Solitary bees have a much faster life cycle than honey bees.

“Solitary bees live for about a year, with the majority of that time spent developing in their nesting chamber where they hatch and pupate,” says Phillips. “Their adult lives, during which they are active, lasts approximately three to eight weeks. Females tend to live a bit longer, as they need to build a nest and lay eggs.”

They’re alive for a year but only flying for about six weeks, according to Hunter. By comparison, the average life expectancy for a queen honey bee is up to five years, while worker bees usually live two to six weeks in the summer and about 20 weeks in the winter.

How To Save The Bees

It turns out it’s not the honey bees that need rescuing — it’s the solitary bees.

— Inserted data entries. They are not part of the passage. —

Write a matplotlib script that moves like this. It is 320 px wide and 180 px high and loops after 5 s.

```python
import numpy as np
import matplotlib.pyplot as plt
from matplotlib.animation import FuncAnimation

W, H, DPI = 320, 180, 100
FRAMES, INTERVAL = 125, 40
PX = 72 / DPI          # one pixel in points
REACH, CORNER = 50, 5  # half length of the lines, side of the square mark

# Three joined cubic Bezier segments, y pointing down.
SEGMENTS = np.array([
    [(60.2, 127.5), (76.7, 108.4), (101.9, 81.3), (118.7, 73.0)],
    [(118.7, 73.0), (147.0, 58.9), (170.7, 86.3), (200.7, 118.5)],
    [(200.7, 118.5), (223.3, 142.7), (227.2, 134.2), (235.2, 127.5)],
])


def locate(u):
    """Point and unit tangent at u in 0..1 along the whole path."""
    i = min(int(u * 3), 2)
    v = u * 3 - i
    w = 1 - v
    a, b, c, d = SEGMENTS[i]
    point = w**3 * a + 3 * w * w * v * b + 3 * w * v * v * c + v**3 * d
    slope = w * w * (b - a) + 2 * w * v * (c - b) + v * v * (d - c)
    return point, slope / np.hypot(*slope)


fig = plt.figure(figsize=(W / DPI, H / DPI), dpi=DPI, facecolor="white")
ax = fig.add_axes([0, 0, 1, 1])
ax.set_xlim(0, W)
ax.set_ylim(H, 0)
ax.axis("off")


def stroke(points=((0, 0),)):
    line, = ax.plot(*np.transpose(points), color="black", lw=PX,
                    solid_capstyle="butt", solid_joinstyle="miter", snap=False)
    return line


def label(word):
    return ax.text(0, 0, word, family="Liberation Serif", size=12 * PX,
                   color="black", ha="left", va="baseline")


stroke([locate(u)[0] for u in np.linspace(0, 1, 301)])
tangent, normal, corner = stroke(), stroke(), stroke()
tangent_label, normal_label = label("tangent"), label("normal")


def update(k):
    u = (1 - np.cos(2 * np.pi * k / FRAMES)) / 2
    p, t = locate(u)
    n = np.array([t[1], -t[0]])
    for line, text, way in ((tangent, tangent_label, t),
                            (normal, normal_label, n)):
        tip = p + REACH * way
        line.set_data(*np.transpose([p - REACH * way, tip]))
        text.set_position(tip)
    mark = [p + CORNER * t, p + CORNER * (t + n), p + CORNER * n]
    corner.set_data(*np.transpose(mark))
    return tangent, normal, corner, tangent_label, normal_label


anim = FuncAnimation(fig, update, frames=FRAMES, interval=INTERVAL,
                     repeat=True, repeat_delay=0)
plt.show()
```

As Phillips says, “These bees face threats ranging from habitat loss and pesticides to disease and competition from introduced species, along with changes in climate that can impact their nesting behaviors.”

Hunter says you can help by raising solitary bees in your yard. “My company teaches people simple practices to take care of and raise cavity-nesting bees,” Hunter says. “We work with researchers to understand the bees and believe in teaching to make change happen.”

Here are some other ways to help:

  • Stop spraying pesticides on your lawn, and ask your neighbors to do the same.
  • Attract native solitary bees to your garden by planting native flowering plants, like keystone host plants.
  • Make sure ground-nesting bees can burrow in the ground and provide appropriate cavities for cavity-nesting bees.
  • Build awareness by educating others about solitary bees — say, by sharing the link to this story with your friends and social media followers.